(Beginning of MATERIAL FOR THIS EXERCISE)

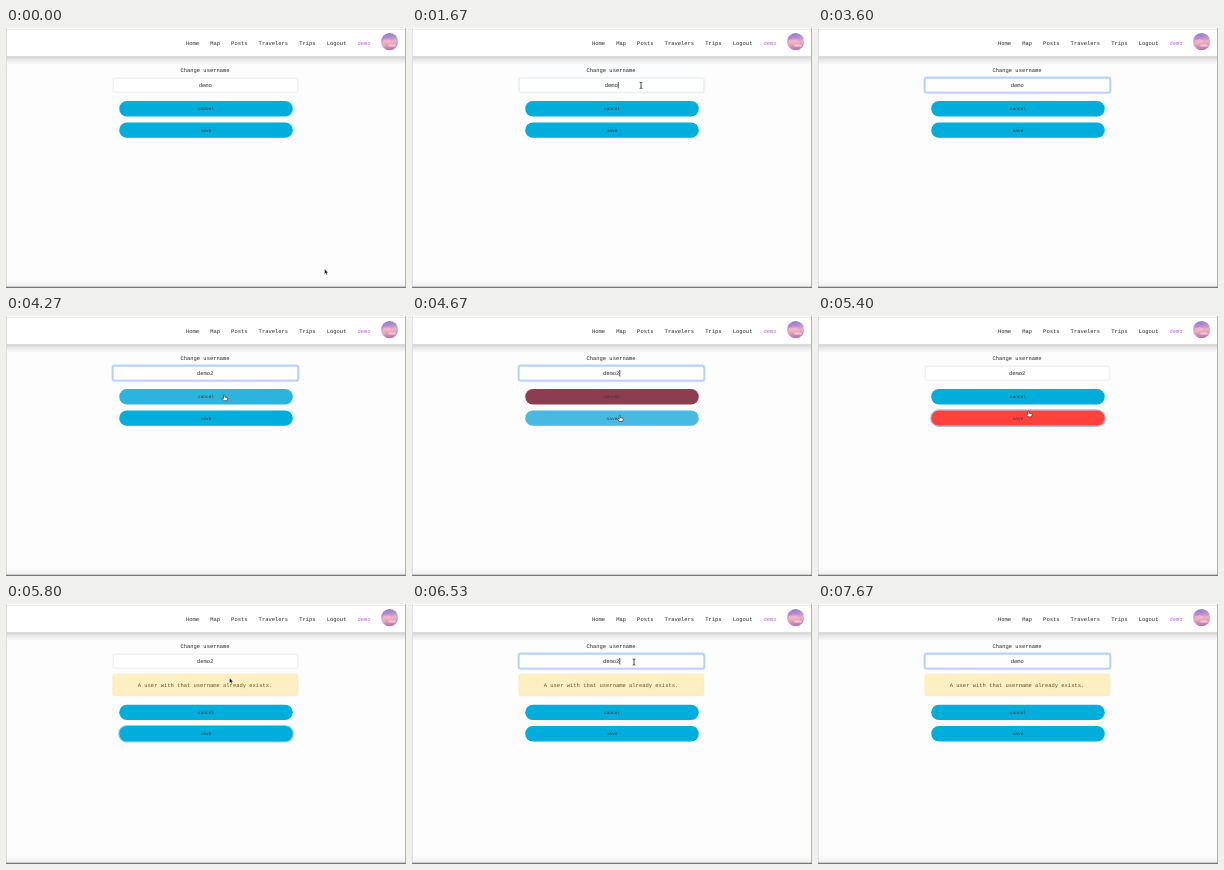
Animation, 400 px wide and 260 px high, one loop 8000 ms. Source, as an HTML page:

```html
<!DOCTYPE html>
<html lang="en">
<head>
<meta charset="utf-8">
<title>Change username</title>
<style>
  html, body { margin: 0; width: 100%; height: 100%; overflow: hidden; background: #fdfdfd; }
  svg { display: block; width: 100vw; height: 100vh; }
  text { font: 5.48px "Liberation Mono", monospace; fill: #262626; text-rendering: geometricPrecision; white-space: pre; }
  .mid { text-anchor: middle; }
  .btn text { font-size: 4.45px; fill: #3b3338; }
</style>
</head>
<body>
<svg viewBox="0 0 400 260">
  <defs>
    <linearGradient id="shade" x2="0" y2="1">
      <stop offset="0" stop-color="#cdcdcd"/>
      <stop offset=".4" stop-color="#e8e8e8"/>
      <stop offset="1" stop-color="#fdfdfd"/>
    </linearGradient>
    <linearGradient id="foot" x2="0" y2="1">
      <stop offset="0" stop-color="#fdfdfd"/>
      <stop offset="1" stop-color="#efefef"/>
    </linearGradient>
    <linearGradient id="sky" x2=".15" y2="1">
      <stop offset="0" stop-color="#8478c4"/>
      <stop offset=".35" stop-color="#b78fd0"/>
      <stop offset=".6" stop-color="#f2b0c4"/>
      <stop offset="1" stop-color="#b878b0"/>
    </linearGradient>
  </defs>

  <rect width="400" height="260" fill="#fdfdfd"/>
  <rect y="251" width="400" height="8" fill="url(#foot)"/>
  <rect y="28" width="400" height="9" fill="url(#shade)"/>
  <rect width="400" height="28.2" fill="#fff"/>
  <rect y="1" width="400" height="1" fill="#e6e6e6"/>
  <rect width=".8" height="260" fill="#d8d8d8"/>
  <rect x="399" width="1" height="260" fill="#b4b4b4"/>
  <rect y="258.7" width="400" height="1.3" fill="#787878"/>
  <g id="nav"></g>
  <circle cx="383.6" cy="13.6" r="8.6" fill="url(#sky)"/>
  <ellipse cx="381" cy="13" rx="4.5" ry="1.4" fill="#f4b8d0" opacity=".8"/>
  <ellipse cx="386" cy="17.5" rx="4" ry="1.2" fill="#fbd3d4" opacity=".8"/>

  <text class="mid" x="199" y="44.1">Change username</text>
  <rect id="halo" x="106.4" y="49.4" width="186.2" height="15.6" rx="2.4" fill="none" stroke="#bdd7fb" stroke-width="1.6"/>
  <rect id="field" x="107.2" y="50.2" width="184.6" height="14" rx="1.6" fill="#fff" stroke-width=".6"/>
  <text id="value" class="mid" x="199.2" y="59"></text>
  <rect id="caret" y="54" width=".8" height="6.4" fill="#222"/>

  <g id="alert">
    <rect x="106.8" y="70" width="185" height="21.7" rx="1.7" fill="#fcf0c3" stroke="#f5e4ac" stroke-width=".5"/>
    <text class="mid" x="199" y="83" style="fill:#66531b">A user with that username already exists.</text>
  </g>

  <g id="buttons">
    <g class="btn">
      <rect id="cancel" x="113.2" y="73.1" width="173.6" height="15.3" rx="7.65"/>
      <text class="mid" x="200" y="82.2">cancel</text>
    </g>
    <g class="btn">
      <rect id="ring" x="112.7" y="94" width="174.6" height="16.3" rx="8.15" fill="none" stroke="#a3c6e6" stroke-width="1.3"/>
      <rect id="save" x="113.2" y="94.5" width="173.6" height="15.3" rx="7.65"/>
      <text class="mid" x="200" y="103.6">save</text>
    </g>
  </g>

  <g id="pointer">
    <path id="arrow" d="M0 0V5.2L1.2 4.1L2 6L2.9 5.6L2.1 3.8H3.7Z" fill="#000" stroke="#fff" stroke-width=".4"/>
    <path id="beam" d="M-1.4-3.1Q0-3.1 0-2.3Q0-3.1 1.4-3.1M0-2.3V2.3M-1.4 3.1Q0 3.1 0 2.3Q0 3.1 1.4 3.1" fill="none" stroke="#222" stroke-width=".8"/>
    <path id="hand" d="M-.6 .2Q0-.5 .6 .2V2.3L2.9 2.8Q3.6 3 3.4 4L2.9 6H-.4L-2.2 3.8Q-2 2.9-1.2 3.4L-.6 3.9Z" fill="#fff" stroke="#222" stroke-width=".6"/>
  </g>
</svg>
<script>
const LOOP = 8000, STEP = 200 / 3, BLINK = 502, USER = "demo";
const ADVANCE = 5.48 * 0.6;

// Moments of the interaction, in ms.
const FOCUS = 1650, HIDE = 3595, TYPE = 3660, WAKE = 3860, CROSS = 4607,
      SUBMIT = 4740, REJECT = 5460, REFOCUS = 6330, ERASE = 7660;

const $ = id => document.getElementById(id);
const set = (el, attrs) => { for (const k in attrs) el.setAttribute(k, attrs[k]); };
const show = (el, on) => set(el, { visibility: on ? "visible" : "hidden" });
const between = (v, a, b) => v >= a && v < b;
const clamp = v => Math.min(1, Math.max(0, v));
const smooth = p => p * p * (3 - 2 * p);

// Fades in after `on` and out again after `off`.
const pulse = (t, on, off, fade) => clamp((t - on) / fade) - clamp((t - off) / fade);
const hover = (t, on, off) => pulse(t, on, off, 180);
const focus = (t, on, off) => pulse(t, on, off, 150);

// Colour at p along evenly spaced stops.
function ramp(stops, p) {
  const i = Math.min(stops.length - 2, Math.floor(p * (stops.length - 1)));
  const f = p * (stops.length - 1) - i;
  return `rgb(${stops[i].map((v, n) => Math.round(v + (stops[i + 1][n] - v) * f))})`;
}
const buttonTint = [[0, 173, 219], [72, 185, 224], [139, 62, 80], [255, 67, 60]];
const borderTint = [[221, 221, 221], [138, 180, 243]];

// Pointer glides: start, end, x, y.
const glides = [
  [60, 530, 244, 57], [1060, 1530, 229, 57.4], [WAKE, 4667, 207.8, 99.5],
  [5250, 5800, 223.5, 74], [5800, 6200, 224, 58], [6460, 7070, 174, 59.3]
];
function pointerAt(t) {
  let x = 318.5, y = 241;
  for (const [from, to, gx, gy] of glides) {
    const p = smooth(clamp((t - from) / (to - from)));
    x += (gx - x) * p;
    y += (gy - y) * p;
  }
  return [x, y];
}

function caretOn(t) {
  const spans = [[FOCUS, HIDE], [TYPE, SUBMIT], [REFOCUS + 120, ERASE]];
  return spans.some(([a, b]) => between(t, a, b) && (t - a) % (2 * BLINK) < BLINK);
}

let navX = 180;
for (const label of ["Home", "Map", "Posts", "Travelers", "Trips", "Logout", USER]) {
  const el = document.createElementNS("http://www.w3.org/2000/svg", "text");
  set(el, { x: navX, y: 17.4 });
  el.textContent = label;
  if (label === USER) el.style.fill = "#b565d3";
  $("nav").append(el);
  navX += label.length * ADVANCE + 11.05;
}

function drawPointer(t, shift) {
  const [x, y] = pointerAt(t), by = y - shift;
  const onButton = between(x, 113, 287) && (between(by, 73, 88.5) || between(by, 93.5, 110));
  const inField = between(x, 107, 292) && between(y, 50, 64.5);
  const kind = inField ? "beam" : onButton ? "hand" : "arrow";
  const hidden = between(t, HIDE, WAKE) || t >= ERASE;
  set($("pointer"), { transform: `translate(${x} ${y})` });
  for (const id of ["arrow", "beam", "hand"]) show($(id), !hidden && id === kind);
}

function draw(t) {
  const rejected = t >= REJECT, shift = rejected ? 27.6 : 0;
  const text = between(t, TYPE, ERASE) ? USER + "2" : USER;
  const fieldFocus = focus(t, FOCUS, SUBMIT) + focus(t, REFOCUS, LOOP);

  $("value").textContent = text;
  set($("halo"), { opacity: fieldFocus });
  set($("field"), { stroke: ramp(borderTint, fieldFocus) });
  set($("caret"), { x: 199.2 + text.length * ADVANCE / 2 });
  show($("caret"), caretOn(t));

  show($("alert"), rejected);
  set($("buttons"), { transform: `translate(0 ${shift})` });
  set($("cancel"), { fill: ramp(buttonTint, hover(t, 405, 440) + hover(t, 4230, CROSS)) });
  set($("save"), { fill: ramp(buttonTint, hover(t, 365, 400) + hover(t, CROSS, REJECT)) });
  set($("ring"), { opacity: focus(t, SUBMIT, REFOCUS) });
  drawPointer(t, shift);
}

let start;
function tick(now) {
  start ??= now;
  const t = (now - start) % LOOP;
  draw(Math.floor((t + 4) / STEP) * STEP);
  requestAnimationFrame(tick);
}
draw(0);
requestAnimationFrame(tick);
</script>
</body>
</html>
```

(End of MATERIAL FOR THIS EXERCISE)

WHAT THE TASK REQUIRES: For every line of the records above that holds the word "username", count one, and state the total only.

PROBLEM SOLUTION: 3